In December 1921, North Branch Library opened in a rented building at 25th and Ames Streets that had been a church. North Omaha residents had previously received their library services through a deposit station, but weren’t satisfied because they wanted a place for books and other community events.
By 1937, they asked the Omaha City Council to budget for a more permanent home, having already outgrown the space. By 1938, North Branch found a new home at 29th and Ames Streets.
History repeated itself, however, and by the mid-’60s, the building was failing to meet the demands of the community. Residents were concerned about the lack of space for reference books, materials and parking. A partial ceiling collapse in 1965 led many to believe the building had seen its best days.
The City Council agreed and resolved to “provide properly the high quality and intensive service which is vitally needed for the community.” In 1972, North Branch opened at its current location, 2868 Ames Ave. The library and its architects, Dana Larson Roubal & Associates, received much praise and several awards for its cutting-edge design.
Following the death of longtime Omaha civil rights advocate Charles B. Washington, members of the community petitioned the Omaha Public Library board of trustees to consider changing the name of the branch to honor Washington for his work with young people in north Omaha. The branch was rededicated as Charles B. Washington Library in September 1986.
In 2005, a groundbreaking took place. The library’s interior was renovated, and 5,700 square feet was added to the building’s north side.
The project also introduced an outdoor sculpture garden featuring “Caged Bird,” two bronze figures with birdlike features and a bronze cage, by artist Yanna Ramaeker. The artwork pays homage to Maya Angelou’s poem of the same name. The branch reopened in April 2006 to much fanfare, including a red carpet rollout for special guest Ice-T.
Today, you will find Charles B. Washington Library bustling with activity. Every week, community groups meet at the library for Zumba classes, quilting club, book discussions, computer classes and camaraderie.

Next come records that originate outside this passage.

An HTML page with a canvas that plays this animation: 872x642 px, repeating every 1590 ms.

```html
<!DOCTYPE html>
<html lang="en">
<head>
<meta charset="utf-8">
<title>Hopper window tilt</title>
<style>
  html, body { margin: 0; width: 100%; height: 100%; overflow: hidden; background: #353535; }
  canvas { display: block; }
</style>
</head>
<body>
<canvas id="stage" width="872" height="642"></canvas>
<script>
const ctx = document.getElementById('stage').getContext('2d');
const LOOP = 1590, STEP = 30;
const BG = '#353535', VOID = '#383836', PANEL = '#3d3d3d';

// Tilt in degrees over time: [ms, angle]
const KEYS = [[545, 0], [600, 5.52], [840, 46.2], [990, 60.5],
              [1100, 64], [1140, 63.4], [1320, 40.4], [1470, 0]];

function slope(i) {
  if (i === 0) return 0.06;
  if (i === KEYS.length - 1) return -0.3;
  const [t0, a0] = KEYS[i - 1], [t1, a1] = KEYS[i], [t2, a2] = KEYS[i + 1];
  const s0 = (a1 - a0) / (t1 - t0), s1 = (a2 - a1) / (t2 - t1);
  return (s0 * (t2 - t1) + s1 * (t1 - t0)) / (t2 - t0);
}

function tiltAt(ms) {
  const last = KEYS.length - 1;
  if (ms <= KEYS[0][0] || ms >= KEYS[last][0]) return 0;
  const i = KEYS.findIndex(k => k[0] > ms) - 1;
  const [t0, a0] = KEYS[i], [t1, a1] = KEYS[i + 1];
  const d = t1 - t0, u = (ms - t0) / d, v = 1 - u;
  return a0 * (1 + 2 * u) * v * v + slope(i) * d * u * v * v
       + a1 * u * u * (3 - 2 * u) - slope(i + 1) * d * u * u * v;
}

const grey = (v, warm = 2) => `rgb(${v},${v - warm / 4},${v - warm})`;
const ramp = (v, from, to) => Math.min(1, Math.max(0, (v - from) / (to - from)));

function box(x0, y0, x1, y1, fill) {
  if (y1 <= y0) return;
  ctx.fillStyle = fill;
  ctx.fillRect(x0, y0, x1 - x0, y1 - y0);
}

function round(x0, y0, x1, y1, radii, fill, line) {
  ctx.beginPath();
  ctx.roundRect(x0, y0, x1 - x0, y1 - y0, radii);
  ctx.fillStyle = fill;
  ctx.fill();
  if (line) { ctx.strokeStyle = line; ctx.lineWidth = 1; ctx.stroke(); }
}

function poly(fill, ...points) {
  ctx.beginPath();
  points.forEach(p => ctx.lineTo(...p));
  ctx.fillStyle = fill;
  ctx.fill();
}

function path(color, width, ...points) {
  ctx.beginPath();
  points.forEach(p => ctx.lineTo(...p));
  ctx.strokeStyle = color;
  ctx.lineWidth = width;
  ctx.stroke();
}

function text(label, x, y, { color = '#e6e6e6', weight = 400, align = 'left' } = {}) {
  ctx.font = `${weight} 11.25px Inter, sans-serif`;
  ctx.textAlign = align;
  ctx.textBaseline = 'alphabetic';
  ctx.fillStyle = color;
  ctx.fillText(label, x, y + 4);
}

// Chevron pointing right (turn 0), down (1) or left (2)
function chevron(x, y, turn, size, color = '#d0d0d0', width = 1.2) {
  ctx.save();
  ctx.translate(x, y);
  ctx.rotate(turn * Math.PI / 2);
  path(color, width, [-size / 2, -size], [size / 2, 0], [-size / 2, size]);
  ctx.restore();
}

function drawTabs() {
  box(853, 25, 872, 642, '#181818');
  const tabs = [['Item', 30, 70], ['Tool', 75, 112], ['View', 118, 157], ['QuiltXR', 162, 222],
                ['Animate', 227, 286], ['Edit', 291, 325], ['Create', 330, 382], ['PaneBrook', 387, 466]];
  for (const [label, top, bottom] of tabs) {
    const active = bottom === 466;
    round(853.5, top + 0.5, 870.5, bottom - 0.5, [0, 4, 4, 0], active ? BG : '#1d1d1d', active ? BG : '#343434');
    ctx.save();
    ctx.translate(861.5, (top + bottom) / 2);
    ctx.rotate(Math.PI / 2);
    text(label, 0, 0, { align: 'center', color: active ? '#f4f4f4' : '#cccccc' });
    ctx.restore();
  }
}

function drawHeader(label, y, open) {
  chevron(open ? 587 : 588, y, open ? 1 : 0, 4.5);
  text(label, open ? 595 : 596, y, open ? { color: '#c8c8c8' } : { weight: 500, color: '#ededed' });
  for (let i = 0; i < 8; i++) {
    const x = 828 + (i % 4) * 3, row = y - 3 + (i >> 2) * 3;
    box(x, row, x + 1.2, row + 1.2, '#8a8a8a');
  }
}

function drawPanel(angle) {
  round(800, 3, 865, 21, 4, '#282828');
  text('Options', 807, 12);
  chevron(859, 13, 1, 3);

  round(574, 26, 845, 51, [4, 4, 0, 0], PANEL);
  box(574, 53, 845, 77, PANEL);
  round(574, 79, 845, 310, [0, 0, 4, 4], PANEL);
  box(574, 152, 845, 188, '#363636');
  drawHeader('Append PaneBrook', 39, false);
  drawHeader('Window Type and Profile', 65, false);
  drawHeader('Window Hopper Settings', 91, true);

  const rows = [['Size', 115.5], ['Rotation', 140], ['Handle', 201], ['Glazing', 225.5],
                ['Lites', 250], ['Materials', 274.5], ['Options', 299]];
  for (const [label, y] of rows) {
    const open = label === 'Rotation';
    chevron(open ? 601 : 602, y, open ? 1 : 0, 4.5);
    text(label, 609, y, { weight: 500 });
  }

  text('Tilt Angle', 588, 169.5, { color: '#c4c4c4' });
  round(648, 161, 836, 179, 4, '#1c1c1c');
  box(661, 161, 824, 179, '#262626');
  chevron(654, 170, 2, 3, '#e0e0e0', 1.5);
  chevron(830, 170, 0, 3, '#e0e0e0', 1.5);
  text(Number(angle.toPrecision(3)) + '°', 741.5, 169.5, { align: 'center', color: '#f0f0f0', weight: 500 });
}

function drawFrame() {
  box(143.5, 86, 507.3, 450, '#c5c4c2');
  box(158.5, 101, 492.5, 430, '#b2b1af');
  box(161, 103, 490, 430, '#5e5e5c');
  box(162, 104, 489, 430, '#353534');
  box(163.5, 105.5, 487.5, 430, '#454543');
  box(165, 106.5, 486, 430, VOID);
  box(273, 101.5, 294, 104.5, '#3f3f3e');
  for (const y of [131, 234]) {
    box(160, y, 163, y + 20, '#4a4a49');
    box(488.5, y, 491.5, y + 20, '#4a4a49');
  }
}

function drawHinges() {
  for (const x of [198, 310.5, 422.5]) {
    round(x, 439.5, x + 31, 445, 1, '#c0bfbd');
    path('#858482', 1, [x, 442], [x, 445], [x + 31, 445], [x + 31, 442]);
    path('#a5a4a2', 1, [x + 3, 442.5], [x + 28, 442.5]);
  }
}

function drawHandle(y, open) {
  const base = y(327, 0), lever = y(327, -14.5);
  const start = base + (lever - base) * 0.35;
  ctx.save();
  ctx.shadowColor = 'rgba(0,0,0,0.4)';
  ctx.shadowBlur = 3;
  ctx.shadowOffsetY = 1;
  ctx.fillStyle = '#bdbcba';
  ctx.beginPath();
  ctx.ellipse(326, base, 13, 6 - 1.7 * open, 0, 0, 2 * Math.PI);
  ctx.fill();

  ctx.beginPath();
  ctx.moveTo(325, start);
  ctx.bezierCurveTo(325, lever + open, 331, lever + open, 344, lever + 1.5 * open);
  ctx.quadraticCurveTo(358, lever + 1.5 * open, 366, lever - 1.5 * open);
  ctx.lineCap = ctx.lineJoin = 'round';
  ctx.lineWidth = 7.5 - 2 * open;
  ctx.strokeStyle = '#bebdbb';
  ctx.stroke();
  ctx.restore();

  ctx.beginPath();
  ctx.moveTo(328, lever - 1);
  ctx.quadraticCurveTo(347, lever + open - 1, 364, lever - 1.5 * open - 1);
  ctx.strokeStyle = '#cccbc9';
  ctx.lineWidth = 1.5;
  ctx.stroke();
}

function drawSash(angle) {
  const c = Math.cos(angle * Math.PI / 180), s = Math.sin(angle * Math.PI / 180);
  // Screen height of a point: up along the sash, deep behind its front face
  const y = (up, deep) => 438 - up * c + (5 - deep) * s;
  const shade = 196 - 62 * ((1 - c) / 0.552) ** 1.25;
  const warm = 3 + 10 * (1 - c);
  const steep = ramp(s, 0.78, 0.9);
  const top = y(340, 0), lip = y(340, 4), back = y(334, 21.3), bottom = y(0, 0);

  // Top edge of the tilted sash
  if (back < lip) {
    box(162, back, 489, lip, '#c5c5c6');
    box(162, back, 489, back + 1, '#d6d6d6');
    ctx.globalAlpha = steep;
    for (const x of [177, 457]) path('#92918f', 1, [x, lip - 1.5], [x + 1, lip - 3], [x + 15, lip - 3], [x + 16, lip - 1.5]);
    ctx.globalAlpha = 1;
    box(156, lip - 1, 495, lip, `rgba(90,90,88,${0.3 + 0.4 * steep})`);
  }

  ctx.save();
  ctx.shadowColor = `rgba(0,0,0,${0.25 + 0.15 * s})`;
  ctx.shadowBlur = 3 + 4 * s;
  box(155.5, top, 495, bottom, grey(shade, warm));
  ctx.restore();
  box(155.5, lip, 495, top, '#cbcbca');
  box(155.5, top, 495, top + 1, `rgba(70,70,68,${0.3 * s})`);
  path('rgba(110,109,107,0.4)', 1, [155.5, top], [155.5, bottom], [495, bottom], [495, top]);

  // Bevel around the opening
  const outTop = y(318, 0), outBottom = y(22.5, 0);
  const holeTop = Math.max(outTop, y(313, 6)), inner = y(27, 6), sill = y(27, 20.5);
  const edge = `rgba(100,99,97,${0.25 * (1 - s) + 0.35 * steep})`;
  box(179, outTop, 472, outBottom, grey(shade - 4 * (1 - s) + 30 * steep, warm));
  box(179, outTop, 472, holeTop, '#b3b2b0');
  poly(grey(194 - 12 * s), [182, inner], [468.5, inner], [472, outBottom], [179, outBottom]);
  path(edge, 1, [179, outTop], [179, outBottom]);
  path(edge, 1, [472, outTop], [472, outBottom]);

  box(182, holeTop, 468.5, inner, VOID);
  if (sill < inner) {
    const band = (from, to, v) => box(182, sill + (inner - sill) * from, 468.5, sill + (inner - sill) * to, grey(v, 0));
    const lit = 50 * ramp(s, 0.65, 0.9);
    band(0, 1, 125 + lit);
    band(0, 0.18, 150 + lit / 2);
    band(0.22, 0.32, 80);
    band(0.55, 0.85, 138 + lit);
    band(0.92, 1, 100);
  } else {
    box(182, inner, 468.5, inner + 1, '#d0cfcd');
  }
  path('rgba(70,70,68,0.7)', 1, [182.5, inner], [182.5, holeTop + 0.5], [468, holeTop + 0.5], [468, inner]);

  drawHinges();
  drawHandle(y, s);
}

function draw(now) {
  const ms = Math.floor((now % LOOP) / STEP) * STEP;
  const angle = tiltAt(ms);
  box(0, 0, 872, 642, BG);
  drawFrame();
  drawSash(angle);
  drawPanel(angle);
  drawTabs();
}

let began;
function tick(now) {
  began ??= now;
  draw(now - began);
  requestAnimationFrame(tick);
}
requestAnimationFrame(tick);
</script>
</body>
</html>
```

The library is known for its annual June Family Fair, a Juneteenth celebration that invites the community to enjoy clowns, refreshments, music, entertainment and more.